Copy all lines below that use the word "title".

_SUPPLIED DATA:_
----------

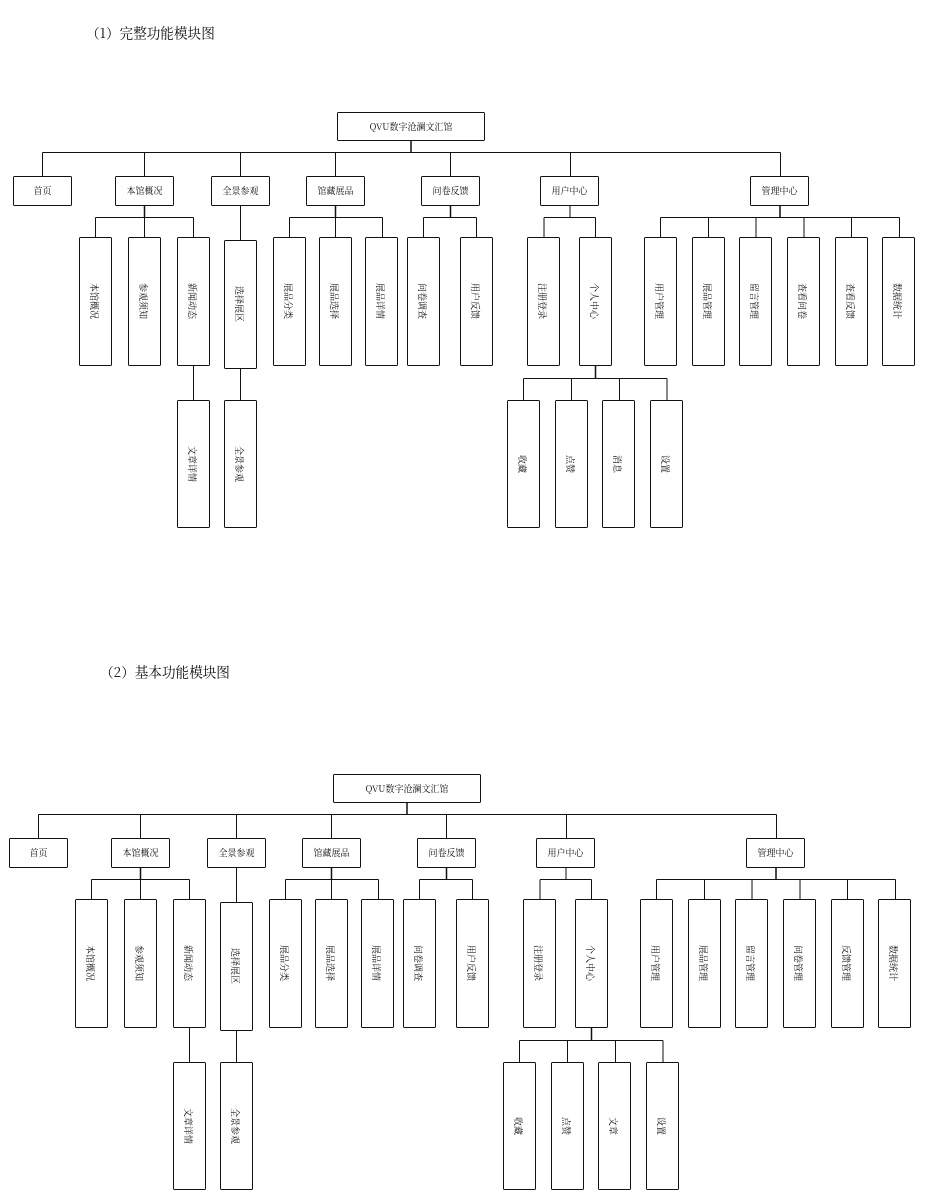
<!DOCTYPE html>
<html lang="zh-CN">
<head>
<meta charset="utf-8">
<title>功能模块图</title>
<style>
:root { --ink: #111; --paper: #fff; }
* { box-sizing: border-box; margin: 0; padding: 0; }
body { position: relative; width: 926px; height: 1200px; overflow: hidden; background: var(--paper); color: var(--ink); font-family: "Noto Serif CJK SC", "Noto Serif CJK JP", serif; }
h2 { position: absolute; font-size: 13.6px; line-height: 20px; font-weight: 400; white-space: nowrap; font-feature-settings: "chws" 0; text-spacing-trim: space-all; }
.title-full { left: 86px; top: 22px; }
.title-basic { left: 100px; top: 661px; }
.tree { position: absolute; left: 0; top: 0; width: 926px; height: 540px; }
.tree.basic { left: -4px; top: 662px; }
.links { position: absolute; left: 0; top: 0; fill: none; stroke: var(--ink); }
.node { position: absolute; left: var(--x); display: flex; align-items: center; justify-content: center; border: 1px solid var(--ink); border-radius: 1px; font-size: 9px; line-height: 12px; white-space: nowrap; }
.root { --x: 337px; top: 112px; width: 148px; height: 29px; }
.module { top: 176px; width: 59px; height: 30px; }
.page, .subpage { top: 237px; width: 33px; height: 129px; padding-right: 3px; }
.page.low { top: 240px; }
.subpage { top: 400px; height: 128px; }
.page span, .subpage span { writing-mode: vertical-rl; text-orientation: sideways; }
</style>
</head>
<body>
<h2 class="title-full">（1）完整功能模块图</h2>
<section class="tree full">
  <svg class="links" width="926" height="540" viewBox="0 0 926 540" aria-hidden="true">
    <defs>
      <g id="connectors">
        <path stroke-width="1.5" d="M411 141V152M144.5 206V217M335.5 206V217M450.5 206V217M780 206V217M595.5 366V378"/>
        <path d="M42.5 176V152.5H780.5V176M144.5 152V176M240.5 152V176M335.5 152V176M450.5 152V176M570.5 152V176"/>
        <path d="M95.5 237V217.5H193.5V237M144.5 217V237M240.5 206V240"/>
        <path d="M289.5 237V217.5H382.5V237M335.5 217V237M423.5 237V217.5H476.5V237"/>
        <path d="M570 206V217M544 237V217.5H595.5V237"/>
        <path d="M660.5 237V217.5H899.5V237M708.5 217V237M756 217V237M804 217V237M851.5 217V237"/>
        <path d="M193.5 366V400M240.5 369V400"/>
        <path d="M523.5 400V378.5H667V400M571.5 378V400M619.5 378V400"/>
      </g>
    </defs>
    <use href="#connectors"/>
  </svg>
  <div class="node root">QVU数字沧澜文汇馆</div>
  <div class="node module" style="--x:13px">首页</div>
  <div class="node module" style="--x:115px">本馆概况</div>
  <div class="node module" style="--x:211px">全景参观</div>
  <div class="node module" style="--x:306px">馆藏展品</div>
  <div class="node module" style="--x:421px">问卷反馈</div>
  <div class="node module" style="--x:540px">用户中心</div>
  <div class="node module" style="--x:750px">管理中心</div>
  <div class="node page" style="--x:79px"><span>本馆概况</span></div>
  <div class="node page" style="--x:128px"><span>参观须知</span></div>
  <div class="node page" style="--x:177px"><span>新闻动态</span></div>
  <div class="node page low" style="--x:224px"><span>选择展区</span></div>
  <div class="node page" style="--x:273px"><span>展品分类</span></div>
  <div class="node page" style="--x:319px"><span>展品选择</span></div>
  <div class="node page" style="--x:365px"><span>展品详情</span></div>
  <div class="node page" style="--x:407px"><span>问卷调查</span></div>
  <div class="node page" style="--x:460px"><span>用户反馈</span></div>
  <div class="node page" style="--x:527px"><span>注册登录</span></div>
  <div class="node page" style="--x:579px"><span>个人中心</span></div>
  <div class="node page" style="--x:644px"><span>用户管理</span></div>
  <div class="node page" style="--x:692px"><span>展品管理</span></div>
  <div class="node page" style="--x:739px"><span>留言管理</span></div>
  <div class="node page" style="--x:787px"><span>查看问卷</span></div>
  <div class="node page" style="--x:835px"><span>查看反馈</span></div>
  <div class="node page" style="--x:882px"><span>数据统计</span></div>
  <div class="node subpage" style="--x:177px"><span>文章详情</span></div>
  <div class="node subpage" style="--x:224px"><span>全景参观</span></div>
  <div class="node subpage" style="--x:507px"><span>收藏</span></div>
  <div class="node subpage" style="--x:555px"><span>点赞</span></div>
  <div class="node subpage" style="--x:602px"><span>消息</span></div>
  <div class="node subpage" style="--x:650px"><span>设置</span></div>
</section>

<h2 class="title-basic">（2）基本功能模块图</h2>
<section class="tree basic">
  <svg class="links" width="926" height="540" viewBox="0 0 926 540" aria-hidden="true"><use href="#connectors"/></svg>
  <div class="node root">QVU数字沧澜文汇馆</div>
  <div class="node module" style="--x:13px">首页</div>
  <div class="node module" style="--x:115px">本馆概况</div>
  <div class="node module" style="--x:211px">全景参观</div>
  <div class="node module" style="--x:306px">馆藏展品</div>
  <div class="node module" style="--x:421px">问卷反馈</div>
  <div class="node module" style="--x:540px">用户中心</div>
  <div class="node module" style="--x:750px">管理中心</div>
  <div class="node page" style="--x:79px"><span>本馆概况</span></div>
  <div class="node page" style="--x:128px"><span>参观须知</span></div>
  <div class="node page" style="--x:177px"><span>新闻动态</span></div>
  <div class="node page low" style="--x:224px"><span>选择展区</span></div>
  <div class="node page" style="--x:273px"><span>展品分类</span></div>
  <div class="node page" style="--x:319px"><span>展品选择</span></div>
  <div class="node page" style="--x:365px"><span>展品详情</span></div>
  <div class="node page" style="--x:407px"><span>问卷调查</span></div>
  <div class="node page" style="--x:460px"><span>用户反馈</span></div>
  <div class="node page" style="--x:527px"><span>注册登录</span></div>
  <div class="node page" style="--x:579px"><span>个人中心</span></div>
  <div class="node page" style="--x:644px"><span>用户管理</span></div>
  <div class="node page" style="--x:692px"><span>展品管理</span></div>
  <div class="node page" style="--x:739px"><span>留言管理</span></div>
  <div class="node page" style="--x:787px"><span>问卷管理</span></div>
  <div class="node page" style="--x:835px"><span>反馈管理</span></div>
  <div class="node page" style="--x:882px"><span>数据统计</span></div>
  <div class="node subpage" style="--x:177px"><span>文章详情</span></div>
  <div class="node subpage" style="--x:224px"><span>全景参观</span></div>
  <div class="node subpage" style="--x:507px"><span>收藏</span></div>
  <div class="node subpage" style="--x:555px"><span>点赞</span></div>
  <div class="node subpage" style="--x:602px"><span>文章</span></div>
  <div class="node subpage" style="--x:650px"><span>设置</span></div>
</section>
</body>
</html>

----------

_TASK OUTPUT:_
<title>功能模块图</title>
.title-full { left: 86px; top: 22px; }
.title-basic { left: 100px; top: 661px; }
<h2 class="title-full">（1）完整功能模块图</h2>
<h2 class="title-basic">（2）基本功能模块图</h2>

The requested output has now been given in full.